### WHAT YOU NEED TO DO
Look for the string "cell" in the listing below, then copy every line that has it.

### DATA SHOWN
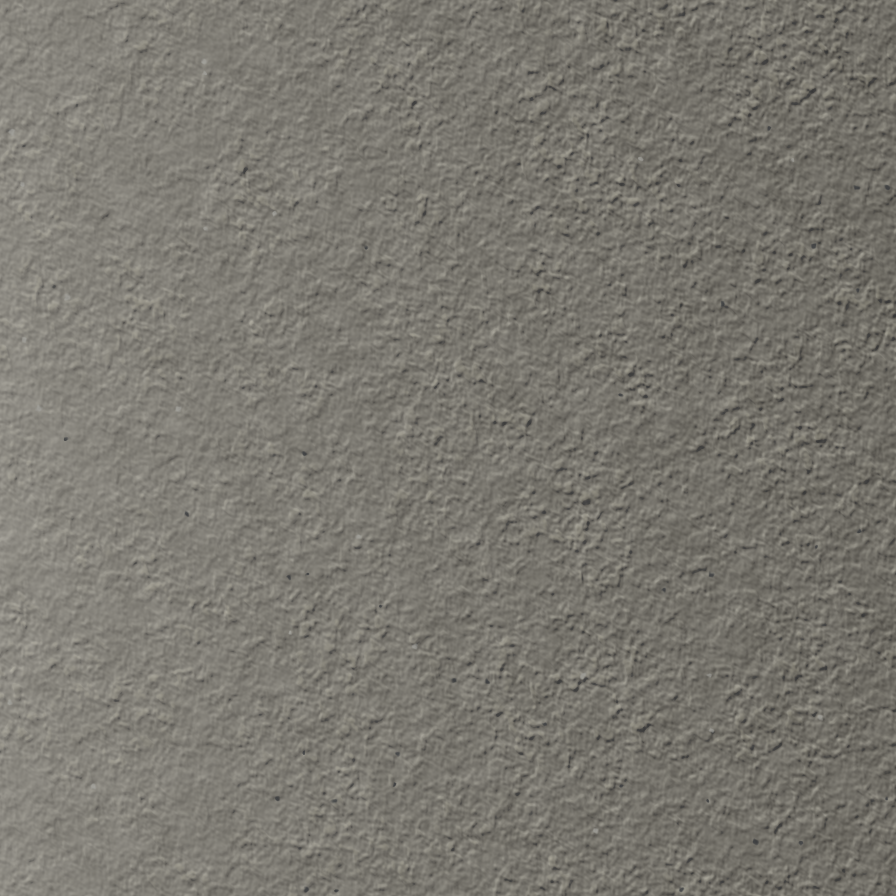
Reproduce this texture procedurally as a three.js fragment shader.

```glsl
varying vec2 vUv;

const vec3 STONE = vec3(0.479, 0.468, 0.438);
const vec3 RELIEF_TINT = vec3(1.0, 1.0, 0.93);
const vec3 SAND = vec3(0.585, 0.57, 0.51);
const vec3 PIT = vec3(0.20, 0.21, 0.225);
const vec3 GLINT = vec3(0.68, 0.68, 0.66);
const vec2 TO_LIGHT = vec2(-0.5, 0.866);
const float LIGHT_STEP = 0.0040;
const float GRAIN_FREQ = 78.0;
const float PATCH_FREQ = 7.0;
const float RELIEF = 0.128;
const float FALLOFF = 0.098;
const float MOTTLE = 0.032;

vec2 hash22(vec2 p) {
  vec3 q = fract(p.xyx * vec3(0.1031, 0.1030, 0.0973));
  q += dot(q, q.yzx + 33.33);
  return fract((q.xx + q.yz) * q.zy);
}

float cornerSlope(vec2 cell, vec2 offset, vec2 f) {
  float angle = 6.28318 * hash22(cell + offset).x;
  return dot(vec2(cos(angle), sin(angle)), f - offset);
}

// Gradient noise, roughly -0.7 to 0.7
float noise(vec2 p) {
  vec2 cell = floor(p);
  vec2 f = p - cell;
  vec2 u = f * f * f * (f * (f * 6.0 - 15.0) + 10.0);
  float low = mix(cornerSlope(cell, vec2(0.0), f), cornerSlope(cell, vec2(1.0, 0.0), f), u.x);
  float high = mix(cornerSlope(cell, vec2(0.0, 1.0), f), cornerSlope(cell, vec2(1.0), f), u.x);
  return mix(low, high, u.y);
}

// Crumbly surface: each finer octave is turned to hide the lattice
float surfaceHeight(vec2 p) {
  mat2 turn = mat2(0.8, 0.6, -0.6, 0.8);
  vec2 q = mat2(0.94, 0.34, -0.34, 0.94) * p * GRAIN_FREQ;
  q += 0.2 * vec2(noise(q * 0.8 + 17.0), noise(q * 0.8 + 71.0));
  float coarse = noise(q * 0.75 + 140.0);
  q = turn * q;
  float medium = noise(q * 1.35 + 190.0);
  q = turn * q;
  float small = noise(q * 2.15 + 290.0);
  q = turn * q;
  float fine = noise(q * 3.2 + 390.0);
  float flakes = 0.24 * smoothstep(0.02, 0.3, coarse + 0.5 * medium + 0.25 * small);
  return 0.6 * coarse + flakes + 0.62 * medium + 0.48 * small + 0.34 * fine;
}

// Sparse ragged specks, one candidate per cell
float specks(vec2 p, float freq, float density, float radius) {
  vec2 q = p * freq;
  q += 0.14 * vec2(noise(q * 3.1 + 9.0), noise(q * 3.1 + 57.0));
  vec2 cell = floor(q);
  vec2 chance = hash22(cell + 203.0);
  vec2 center = 0.35 + 0.3 * hash22(cell + 311.0);
  float size = radius * (0.6 + 0.4 * chance.y);
  float d = length(q - cell - center);
  return step(chance.x, density) * (1.0 - smoothstep(size * 0.3, size, d));
}

void main() {
  vec2 p = vUv;

  // Broad light falloff from the left edge
  float glow = 0.024 * exp(-7.0 * p.x) * (1.0 - 1.6 * abs(p.y - 0.42));
  float tone = 0.056 - FALLOFF * pow(p.x, 0.75) + glow;

  // Rough patches and small clumps among smoother ground
  float patches = noise(p * PATCH_FREQ + 5.0) + 0.6 * noise(p * PATCH_FREQ * 2.3 + 31.0);
  float clumps = noise(p * 27.0 + 113.0);
  float roughness = mix(0.74, 1.2, smoothstep(0.0, 0.9, p.x));
  roughness *= 1.0 + 0.5 * clamp(patches, -0.4, 0.8) + 0.55 * clumps;

  // Soft mottling of the stone
  tone += MOTTLE * (0.8 * noise(p * 19.0 + 61.0) + noise(p * 41.0 + 83.0));

  // Directional relief with deeper shadows on steep far sides
  float height = surfaceHeight(p);
  float slope = height - surfaceHeight(p + TO_LIGHT * LIGHT_STEP);
  float shade = slope * RELIEF * roughness;
  float shadow = smoothstep(0.55, 1.15, -slope * roughness);
  vec3 color = STONE + tone + shade * RELIEF_TINT;

  // Warm sandy flake tops and cool shadows
  float sandy = smoothstep(0.25, 0.8, height) * smoothstep(-0.2, 0.45, patches + 0.4 * clumps);
  color = mix(color, SAND + tone, 0.36 * sandy);
  color = mix(color, PIT, 0.5 * shadow);

  // Occasional pits and pale mineral glints
  color = mix(color, PIT, 0.75 * specks(p, 60.0, 0.004 + 0.008 * p.x, 0.26));
  color = mix(color, GLINT, 0.6 * specks(p + 3.7, 64.0, 0.005, 0.32));

  // Faint mineral grain
  color += 0.03 * noise(p * 215.0 + 12.0);
  gl_FragColor = vec4(color, 1.0);
}
```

### RESPONSE
float cornerSlope(vec2 cell, vec2 offset, vec2 f) {
  float angle = 6.28318 * hash22(cell + offset).x;
  vec2 cell = floor(p);
  vec2 f = p - cell;
  float low = mix(cornerSlope(cell, vec2(0.0), f), cornerSlope(cell, vec2(1.0, 0.0), f), u.x);
  float high = mix(cornerSlope(cell, vec2(0.0, 1.0), f), cornerSlope(cell, vec2(1.0), f), u.x);
// Sparse ragged specks, one candidate per cell
  vec2 cell = floor(q);
  vec2 chance = hash22(cell + 203.0);
  vec2 center = 0.35 + 0.3 * hash22(cell + 311.0);
  float d = length(q - cell - center);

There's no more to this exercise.